Equation

In mathematics, an equation is a statement that asserts the equality of two expressions, which are connected by the equals sign "=".[2][3][4] The word equation and its cognates in other languages may have subtly different meanings; for example, in French an équation is defined as containing one or more variables, while in English, any equality is an equation.[5]

The first use of an equals sign, equivalent to 14x + 15 = 71 in modern notation. From The Whetstone of Witte by Robert Recorde of Wales (1557).[1]

Solving an equation containing variables consists of determining which values of the variables make the equality true. The variables for which the equation has to be solved are also called unknowns, and the values of the unknowns that satisfy the equality are called solutions of the equation. There are two kinds of equations: identities and conditional equations. An identity is true for all values of the variables. A conditional equation is only true for particular values of the variables.[6][7]
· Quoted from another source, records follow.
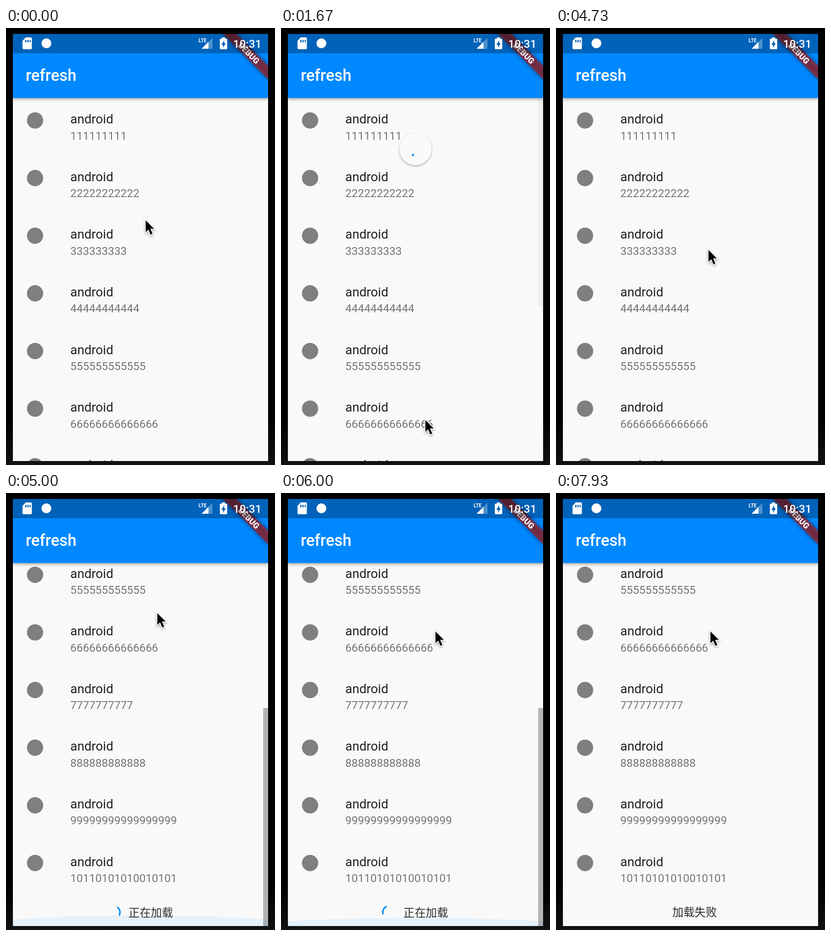
An HTML page for the animation above (8000 ms loop, 546 by 884 pixels).

```html
<!DOCTYPE html>
<html lang="en">
<head>
<meta charset="utf-8">
<title>Pull to refresh</title>
<style>
  html, body { margin: 0; width: 100%; height: 100%; overflow: hidden; background: #000; }
  svg { display: block; width: 546px; height: 884px; font-family: Roboto, sans-serif; }
  .title { font-size: 25.9px; fill: #212121; }
  .sub { font-size: 22.66px; fill: #757575; }
  .footer { font: 22.66px "Noto Sans CJK SC", "Noto Sans CJK", sans-serif; fill: #2b2b2b; }
  .arc { fill: none; stroke: #0a90f5; stroke-linecap: square; }
  .bar { filter: drop-shadow(0 2px 3px rgba(0, 0, 0, .4)); }
  .disc { filter: drop-shadow(0 2px 2px rgba(0, 0, 0, .3)); }
  .shade { filter: blur(5px); }
  #cursor { filter: drop-shadow(0 2px 2px rgba(0, 0, 0, .35)); }
</style>
</head>
<body>
<svg viewBox="0 0 546 884">
  <defs>
    <clipPath id="screen"><rect x="14" y="12" width="518" height="864"/></clipPath>
    <linearGradient id="edge" x2="0" y2="1">
      <stop offset=".9" stop-color="#000"/><stop offset="1" stop-color="#121212"/>
    </linearGradient>
  </defs>
  <rect width="546" height="884" fill="url(#edge)"/>
  <g clip-path="url(#screen)">
    <rect x="14" y="12" width="518" height="864" fill="#f9f9f9"/>
    <g id="list">
      <g id="rows"></g>
      <g id="loading">
        <path id="loadArc" class="arc" stroke-width="3.2"/>
        <text class="footer" x="248.5" y="1345">正在加载</text>
      </g>
      <text id="failed" class="footer" x="236" y="1344">加载失败</text>
    </g>
    <ellipse id="glow" cx="273" rx="777" fill="#0a88f5" opacity=".08"/>
    <rect id="thumb" x="522" width="10"/>
    <g id="refresh">
      <circle class="disc" r="32.5" fill="#fafafa"/>
      <path id="refreshArc" class="arc" stroke-width="4"/>
      <path id="arrow" d="M-6 0H6L0 6.5Z" fill="#0a90f5"/>
    </g>

    <rect class="bar" x="14" y="12" width="518" height="129.5" fill="#08f"/>
    <text x="39.9" y="107.4" font-size="32.4" font-weight="500" fill="#fff">refresh</text>
    <g transform="translate(532 12) rotate(45)">
      <rect class="shade" x="-65" y="45.4" width="130" height="19.4" opacity=".5"/>
      <rect x="-65" y="45.4" width="130" height="19.4" fill="#b71c1c" opacity=".63"/>
      <text y="61" font-size="16.5" font-weight="900" fill="#fff" text-anchor="middle">DEBUG</text>
    </g>

    <rect x="14" y="12" width="518" height="39" opacity=".28"/>
    <g fill="#fff">
      <path fill-rule="evenodd" d="M40 19H50Q52.5 19 52.5 21.5V41Q52.5 43 50 43H36Q33.5 43 33.5 41V26ZM39 24V29H41.500V24ZM43.5 24V29H46V24ZM48 24V29H50V24Z"/>
      <circle cx="82" cy="31" r="10"/>
      <text x="391" y="29" font-size="10" font-weight="700">LTE</text>
      <path d="M397 42L419 20V42Z" opacity=".3"/>
      <path d="M397 42L411 28V42Z"/>
      <path fill-rule="evenodd" d="M438.5 19H444.5V21.5H447Q449 21.5 449 23.5V41Q449 43 447 43H436Q434 43 434 41V23.5Q434 21.5 436 21.5H438.5ZM443 25L437 34H440.5V40L446 31H443Z"/>
      <text x="461" y="40" font-size="22.66" font-weight="500">10:31</text>
    </g>
  </g>
  <path id="cursor" d="M1.5 3V27L7 21.7L11.5 32L15.5 30.3L11 20H18.5Z"
        stroke="#fff" stroke-width="3" paint-order="stroke"/>
</svg>
<script>
const LOOP = 8000, ROW = 116.6, TOP = 141.5, BOTTOM = 876, MAX_SCROLL = 488;
const el = Object.fromEntries([...document.querySelectorAll('[id]')].map(n => [n.id, n]));
const set = (node, attrs) => { for (const k in attrs) node.setAttribute(k, attrs[k]); };
const show = (node, on) => set(node, { visibility: on ? 'visible' : 'hidden' });

const clamp = x => Math.min(1, Math.max(0, x));
const linear = x => x;
const easeOut = x => 1 - (1 - x) ** 2;

// cubic-bezier(.4, 0, .2, 1)
function standard(x) {
  let lo = 0, hi = 1;
  for (let i = 0; i < 18; i++) {
    const u = (lo + hi) / 2, v = 1 - u;
    if (1.2 * v * v * u + .6 * v * u * u + u ** 3 < x) lo = u; else hi = u;
  }
  return 3 * (1 - lo) * lo * lo + lo ** 3;
}

// Goes from 0 to 1 between two times
const ramp = (t, from, to, ease = linear) => ease(clamp((t - from) / (to - from)));
// Fades in at one time and out at another
const pulse = (t, on, off) => ramp(t, on, on + 300, standard) - ramp(t, off, off + 300, standard);

// Indeterminate arc: one sweep per second, each starting 144 degrees further back
function spin(clock) {
  const p = clock % 1, step = Math.floor(clock) % 5;
  const head = standard(clamp(p * 2)), tail = standard(clamp(p * 2 - 1));
  const from = -90 + 270 * tail + 306 * p - 144 * step;
  return { from, to: from + Math.max(270 * (head - tail), .1) };
}

function arcPath(cx, cy, r, { from, to }) {
  const at = deg => {
    const a = deg * Math.PI / 180;
    return `${cx + r * Math.cos(a)} ${cy + r * Math.sin(a)}`;
  };
  return `M${at(from)}A${r} ${r} 0 ${to - from > 180 ? 1 : 0} 1 ${at(to)}`;
}

function drawRefresh(t) {
  const dragging = t < 1020;
  const pull = 1.5 * ramp(t, 670, 785) - .5 * ramp(t, 870, 1020);
  const scale = 1 - ramp(t, 4024, 4224);
  const arc = spin(dragging ? pull / 4 : (t - 710) / 1000);
  const visible = pull > 0 && scale > 0;
  show(el.refresh, visible);
  show(el.arrow, visible && dragging);
  set(el.refresh, { transform: `translate(273 ${101 + 144 * pull}) scale(${scale})` });
  set(el.refreshArc, { d: arcPath(0, 0, 13, arc) });
  set(el.arrow, { transform: `rotate(${arc.to}) translate(13 0)` });
}

function drawList(t) {
  const part = ramp(t, 4740, 4980, easeOut);
  const length = 420.5 + 20.5 * part;
  const failed = t >= 7925;
  set(el.list, { transform: `translate(0 ${-MAX_SCROLL * part})` });
  set(el.thumb, {
    y: TOP + (BOTTOM - TOP - length) * part, height: length,
    opacity: .28 * (pulse(t, 690, 1500) + pulse(t, 4740, 6480))
  });
  show(el.loading, !failed);
  show(el.failed, failed);
  set(el.loadArc, { d: arcPath(219, 1336, 12.4, spin(Math.max(0, t - 4868) / 1000)) });
}

// The overscroll glow rises when the list hits its end, then sinks
function drawGlow(t) {
  const size = .6 * ramp(t, 4960, 5080) * (1 - ramp(t, 4960, 6350));
  set(el.glow, { cy: BOTTOM + 667 * size, ry: 777 * size });
}

function drawCursor(t) {
  const x = 282 + 26 * ramp(t, 1540, 1900) - 8 * ramp(t, 4812, 5440) + 12 * ramp(t, 5520, 5760);
  const y = 386 + 534 * ramp(t, 655, 690) - 357 * ramp(t, 1540, 1900)
    - 323 * ramp(t, 4685, 4812) + 238 * ramp(t, 5080, 5440) - 201 * ramp(t, 5520, 5760);
  set(el.cursor, { transform: `translate(${x} ${y})` });
}

const subtitles = ('111111111 22222222222 333333333 44444444444 555555555555 66666666666666 '
  + '7777777777 888888888888 99999999999999999 10110101010010101').split(' ');
el.rows.innerHTML = subtitles.map((sub, i) => `
  <g transform="translate(0 ${TOP + ROW * i})">
    <circle cx="59" cy="45.5" r="16.5" fill="#7f7f7f"/>
    <text class="title" x="130.6" y="51.8">android</text>
    <text class="sub" x="130.6" y="84.2">${sub}</text>
  </g>`).join('');

const start = performance.now();
function tick() {
  const t = (performance.now() - start) % LOOP;
  for (const draw of [drawList, drawGlow, drawRefresh, drawCursor]) draw(t);
  requestAnimationFrame(tick);
}
tick();
</script>
</body>
</html>
```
An equation is written as two expressions, connected by an equals sign ("=").[3] The expressions on the two sides of the equals sign are called the "left-hand side" and "right-hand side" of the equation. Very often the right-hand side of an equation is assumed to be zero. Assuming this does not reduce the generality, as this can be realized by subtracting the right-hand side from both sides.

The most common type of equation is a polynomial equation (commonly called also an algebraic equation) in which the two sides are polynomials. The sides of a polynomial equation contain one or more terms. For example, the equation

has left-hand side , which has four terms, and right-hand side , consisting of just one term. The names of the variables suggest that x and y are unknowns, and that A, B, and C are parameters, but this is normally fixed by the context (in some contexts, y may be a parameter, or A, B, and C may be ordinary variables).

An equation is analogous to a scale into which weights are placed. When equal weights of something (e.g., grain) are placed into the two pans, the two weights cause the scale to be in balance and are said to be equal. If a quantity of grain is removed from one pan of the balance, an equal amount of grain must be removed from the other pan to keep the scale in balance. More generally, an equation remains in balance if the same operation is performed on its both sides.

In Cartesian geometry, equations are used to describe geometric figures. As the equations that are considered, such as implicit equations or parametric equations, have infinitely many solutions, the objective is now different: instead of giving the solutions explicitly or counting them, which is impossible, one uses equations for studying properties of figures. This is the starting idea of algebraic geometry, an important area of mathematics.

Algebra studies two main families of equations: polynomial equations and, among them, the special case of linear equations. When there is only one variable, polynomial equations have the form P(x) = 0, where P is a polynomial, and linear equations have the form ax + b = 0, where a and b are parameters. To solve equations from either family, one uses algorithmic or geometric techniques that originate from linear algebra or mathematical analysis. Algebra also studies Diophantine equations where the coefficients and solutions are integers. The techniques used are different and come from number theory. These equations are difficult in general; one often searches just to find the existence or absence of a solution, and, if they exist, to count the number of solutions.

Differential equations are equations that involve one or more functions and their derivatives. They are solved by finding an expression for the function that does not involve derivatives. Differential equations are used to model processes that involve the rates of change of the variable, and are used in areas such as physics, chemistry, biology, and economics.

The "=" symbol, which appears in every equation, was invented in 1557 by Robert Recorde, who considered that nothing could be more equal than parallel straight lines with the same length.[1]